UK car production rose in April as several plants ramped up production to deliver a number of new key and updated models.
British factories built 127,952 vehicles in April as output grew 5.2 per cent on the same month last year, according to figures released by industry body the Society of Motor Manufacturers and Traders (SMMT).
Output had slumped since November in response to falling domestic demand, especially for diesel models, and due to the changeover between older and newer cars.
Manufacturing for home and overseas markets grew by 7.3 per cent and 4.7 per cent respectively, with 103,662 cars built for export in the month accounting for 81.0 per cent of total production.
However, year-to-date, overall output remains down, by 3.9 per cent, with a total of 568,378 cars leaving production lines in the first four months of 2018.
Four fifths of these were exported, as domestic demand fell 10.3 per cent against a less substantial 2.2 per cent decline in vehicles destined for global markets.
“While April’s growth isn’t altogether surprising given the significant decline in output this time last year, it is good to see earlier planned investment into new models delivering results,” said SMMT Chief Executive Mike Hawes.
The British automotive industry is concerned, however, that Brexit could see the loss of frictionless, tariff-free trade with its biggest export market.
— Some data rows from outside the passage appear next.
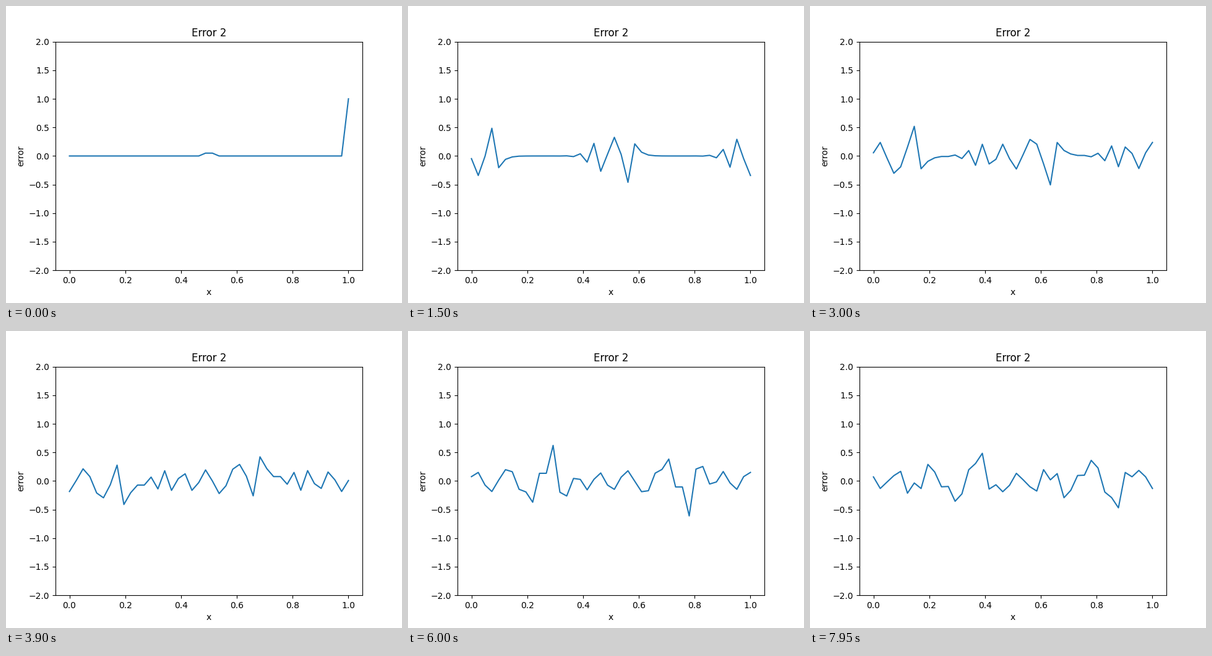
These frames come from a looping animation (640x480 px, 8000 ms). A matplotlib script:

```python
import numpy as np
import matplotlib.pyplot as plt
from matplotlib.animation import FuncAnimation

CELLS = 40          # periodic cells, plus one ghost point at each end
TENTHS = 10         # time steps needed to travel one cell
COURANT = 1 / TENTHS
FRAMES = 160

index = np.arange(CELLS + 2)
x = np.linspace(0, 1, CELLS + 2)


def centred(u):
    return u[2:] - u[:-2]


def wrap(u):
    u[0], u[-1] = u[-2], u[1]
    return u


def exact(step):
    """Square pulse carried along at constant speed."""
    shift = step // TENTHS
    return ((index > shift) & (index <= shift + CELLS // 2)).astype(float)


def solve(steps):
    """Leapfrog advection, started with one forward Euler step."""
    old = (index <= CELLS // 2).astype(float)
    now = old.copy()
    now[1:-1] -= COURANT / 2 * centred(old)
    wrap(now)
    history = [now]
    for _ in range(steps - 1):
        new = old.copy()
        new[1:-1] -= COURANT * centred(now)
        old, now = now, wrap(new)
        history.append(now)
    return history


errors = [u - exact(n) for n, u in enumerate(solve(FRAMES), start=1)]

fig, ax = plt.subplots(figsize=(6.4, 4.8), dpi=100)
line, = ax.plot(x, errors[0])
ax.set_ylim(-2, 2)
ax.set_title("Error 2")
ax.set_xlabel("x")
ax.set_ylabel("error")


def update(frame):
    line.set_ydata(errors[frame])
    return line,


anim = FuncAnimation(fig, update, frames=FRAMES, interval=50,
                     init_func=lambda: update(0), repeat=True, repeat_delay=0)
plt.show()
```
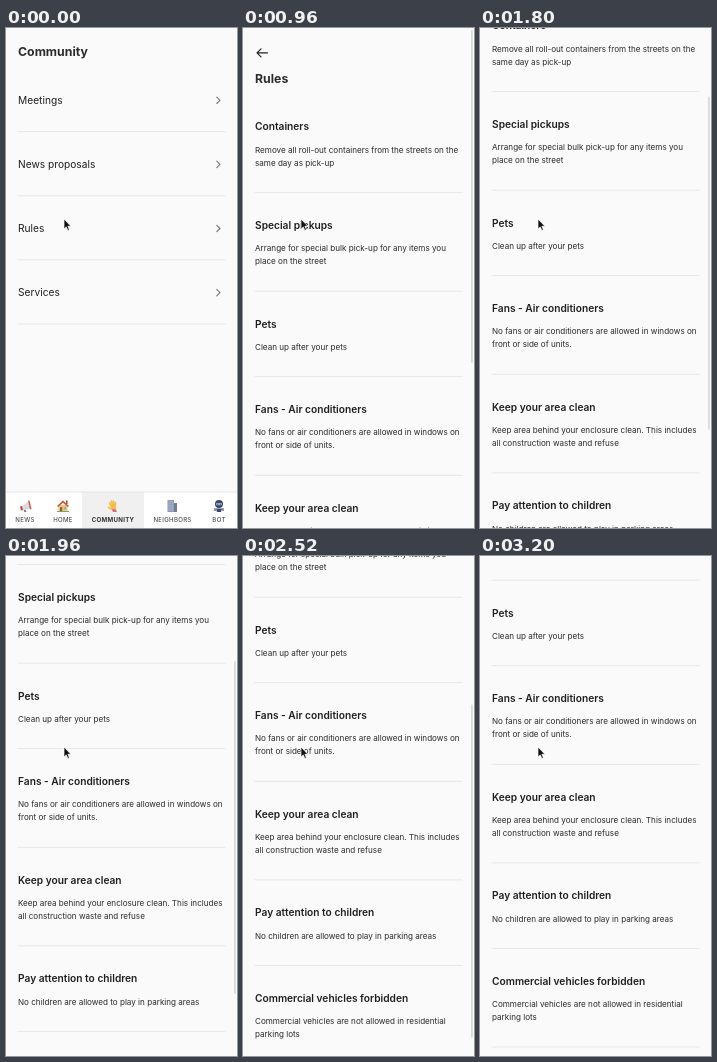
Recreate the animation shown at these times as an HTML page. Size 231 by 500 pixels, loop 3.8 s.

```html
<!DOCTYPE html>
<html lang="en">
<head>
<meta charset="utf-8">
<title>Community rules</title>
<style>
html, body { margin: 0; width: 100%; height: 100%; overflow: hidden; background: #fafafa; }
svg { display: block; width: 100vw; height: 100vh; }
text { font-family: Inter, "Open Sans", sans-serif; fill: #1f1f21; }
.title { font-size: 12.3px; font-weight: 700; fill: #2c2c2e; }
.item { font-size: 10.2px; }
.head { font-size: 10.2px; font-weight: 600; }
.body { font-size: 8.1px; fill: #2a2a2c; }
.tab { font-size: 6.1px; letter-spacing: .3px; text-anchor: middle; fill: #333; }
.tab.on { font-weight: 700; }
.rule { stroke: #e7e7e7; stroke-width: 1; }
.line { fill: none; stroke-linecap: round; stroke-linejoin: round; }
</style>
</head>
<body>
<svg viewBox="0 0 231 500">
  <g id="menu">
    <rect width="231" height="500" fill="#fafafa"/>
    <text class="title" x="12" y="28.4">Community</text>
    <g id="items"></g>
    <rect y="464" width="231" height="36" fill="#fff"/>
    <rect x="76" y="464" width="62" height="36" fill="#f0f0f0"/>
    <path d="M0 464H231" stroke="#e4e4e4"/>
    <g id="tabs"></g>

    <g transform="translate(19.5 478)">
      <path d="M-4 1L3 -5L5 3L-3 4Z" fill="#d9dbe0"/>
      <path d="M-5.500 .5L-3.500 0L-2.500 4L-4.500 4.500Z" fill="#c9483c"/>
      <path d="M2.500 -5.500L4 -5.500L6 3L4.500 3.500Z" fill="#d8574a"/>
      <path d="M-2 4L0 3.700L1 6H-1Z" fill="#75777c"/>
    </g>
    <g transform="translate(57 478)">
      <path d="M-4.500 -1H4.500V5.500H-4.500Z" fill="#f0c773"/>
      <path d="M3 -5.500H4.600V-2H3Z" fill="#9c5a42"/>
      <path d="M-6 0L0 -5.500L6 0L5 1L0 -3.200L-5 1Z" fill="#c8553d"/>
      <path d="M-3 1.200H-.8V5.500H-3Z" fill="#8b5a3c"/>
      <path d="M.8 1.200H3.300V3.500H.8Z" fill="#79b4d8"/>
      <path d="M-6 5H6V6H-6Z" fill="#7ea35a"/>
    </g>
    <g transform="translate(106.500 478)">
      <g class="line" stroke="#f4bd4a" stroke-width="1.700">
        <path d="M-3 -3L-1 1M-1.200 -5L0 0M1 -5L1.300 0M3 -3.500L2.600 1M-4 1.500L-1.500 3"/>
      </g>
      <path d="M-2.500 -.5L3.400 -.5Q4.200 2 2.500 4L-.5 4.200Z" fill="#f4bd4a"/>
      <path d="M-.8 3.300L3 3L4.500 6H.5Z" fill="#e56a78"/>
    </g>
    <g transform="translate(166 478)">
      <path d="M-4.500 -6H2V6H-4.500Z" fill="#8f9bb5"/>
      <path d="M2 -3H5V6H2Z" fill="#717d98"/>
      <path d="M-3 -5V5M-1.200 -5V5M.6 -5V5" stroke="#c0c9da" stroke-width=".8" stroke-dasharray="1.200 .9"/>
    </g>
    <g transform="translate(213 478)">
      <circle cy="-2" r="4" fill="#3c4668"/>
      <path d="M-2.800 -3H2.800V-.8H-2.800Z" fill="#aebbd5"/>
      <circle cx="-1.300" cy="-1.900" r=".6" fill="#26304f"/>
      <circle cx="1.300" cy="-1.900" r=".6" fill="#26304f"/>
      <path d="M-3 2.500H3L2 6H-2Z" fill="#3c4668"/>
      <path class="line" d="M-4 2.500V4.500M4 2.500V4.500" stroke="#3c4668" stroke-width="1.200"/>
    </g>
  </g>

  <g id="page">
    <rect width="231" height="500" fill="#fafafa"/>
    <g id="list">
      <path class="line" d="M14 24.800H24.500M18 20.800L14 24.800L18 28.800" stroke="#222" stroke-width="1.200"/>
      <text class="title" x="12" y="55">Rules</text>
    </g>
    <rect id="bar" x="228" y="2" width="1.800" height="333" rx=".9" fill="#d9d9d9"/>
  </g>

  <path d="M58 191V201L60.300 198.900L61.800 202.400L63.400 201.700L61.900 198.300H64.900Z"
        fill="#111" stroke="#fff" stroke-width=".7" stroke-linejoin="round"/>
</svg>
<script>
const LOOP = 3800, STEP = 40, WIDTH = 231;
const $ = id => document.getElementById(id);

function add(parent, tag, attrs, text) {
  const el = document.createElementNS("http://www.w3.org/2000/svg", tag);
  for (const k in attrs) el.setAttribute(k, attrs[k]);
  if (text) el.textContent = text;
  parent.append(el);
}
const label = (parent, cls, x, y, text) => add(parent, "text", { class: cls, x, y }, text);
const divider = (parent, y) => add(parent, "path", { class: "rule", d: `M11.500 ${y}H219.500` });

["Meetings", "News proposals", "Rules", "Services"].forEach((name, i) => {
  const y = 72.3 + 64.1 * i;
  label($("items"), "item", 12, y + 3.6, name);
  add($("items"), "path", {
    class: "line", d: `M210.800 ${y - 3.2}L214 ${y}L210.800 ${y + 3.2}`,
    stroke: "#777", "stroke-width": 1.1
  });
  divider($("items"), y + 31.4);
});

[["NEWS", 19], ["HOME", 57], ["COMMUNITY", 107], ["NEIGHBORS", 166.5], ["BOT", 213]]
  .forEach(([name, x], i) => label($("tabs"), i === 2 ? "tab on" : "tab", x, 494, name));

const rules = [
  ["Containers", "Remove all roll-out containers from the streets on the", "same day as pick-up"],
  ["Special pickups", "Arrange for special bulk pick-up for any items you", "place on the street"],
  ["Pets", "Clean up after your pets"],
  ["Fans - Air conditioners", "No fans or air conditioners are allowed in windows on", "front or side of units."],
  ["Keep your area clean", "Keep area behind your enclosure clean. This includes", "all construction waste and refuse"],
  ["Pay attention to children", "No children are allowed to play in parking areas"],
  ["Commercial vehicles forbidden", "Commercial vehicles are not allowed in residential", "parking lots"]
];
let baseY = 102.3;
for (const [heading, ...lines] of rules) {
  label($("list"), "head", 12, baseY, heading);
  lines.forEach((s, i) => label($("list"), "body", 12, baseY + 22.3 + 13.1 * i, s));
  const extra = 13.1 * (lines.length - 1);
  divider($("list"), baseY + 49.2 + extra);
  baseY += 85.5 + extra;
}

// Tables of [ms, value], linear in between
const scrollTable = [
  [1560, 0], [1600, 3], [1640, 12], [1680, 30], [1720, 54], [1760, 79], [1800, 101],
  [1840, 119], [1880, 134], [1920, 146], [1960, 156], [2000, 165], [2040, 172], [2080, 178],
  [2320, 178], [2360, 181.5], [2400, 189], [2440, 200], [2480, 212], [2520, 222],
  [2600, 234], [2680, 239.5], [2800, 242], [2880, 242], [2960, 240.8], [3040, 239.8], [3200, 239]
];
const barTable = [[920, 0], [960, 1], [2880, 1], [3200, 0]];

function at(table, t) {
  const i = table.findIndex(p => p[0] >= t);
  if (i < 0) return table[table.length - 1][1];
  if (i === 0) return table[0][1];
  const [t0, a] = table[i - 1], [t1, b] = table[i];
  return a + (b - a) * (t - t0) / (t1 - t0);
}

// Eased page push, 0 to 1
function push(t) {
  const p = Math.min(1, Math.max(0, t / 560));
  const u = 1 - (1 - p) ** 2;
  return u * u * (3 - 2 * u);
}

function play(id, pose) {
  const n = LOOP / STEP, keys = [];
  for (let i = 0; i <= n; i++)
    keys.push({ ...pose(Math.min(i, n - 1) * STEP), offset: i / n, easing: "step-end" });
  $(id).animate(keys, { duration: LOOP, iterations: Infinity });
}
const move = (x, y) => ({ transform: `translate(${x.toFixed(2)}px, ${y.toFixed(2)}px)` });

play("menu", t => move(-0.3 * WIDTH * push(t), 0));
play("page", t => move(WIDTH * (1 - push(t)), 0));
play("list", t => move(0, -at(scrollTable, t)));
play("bar", t => ({ ...move(0, 0.66 * at(scrollTable, t)), opacity: at(barTable, t) }));
</script>
</body>
</html>
```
“The ability of UK plants to attract the next wave of new models and drive future growth depends upon maintaining these competitive conditions after Brexit,” said Hawes.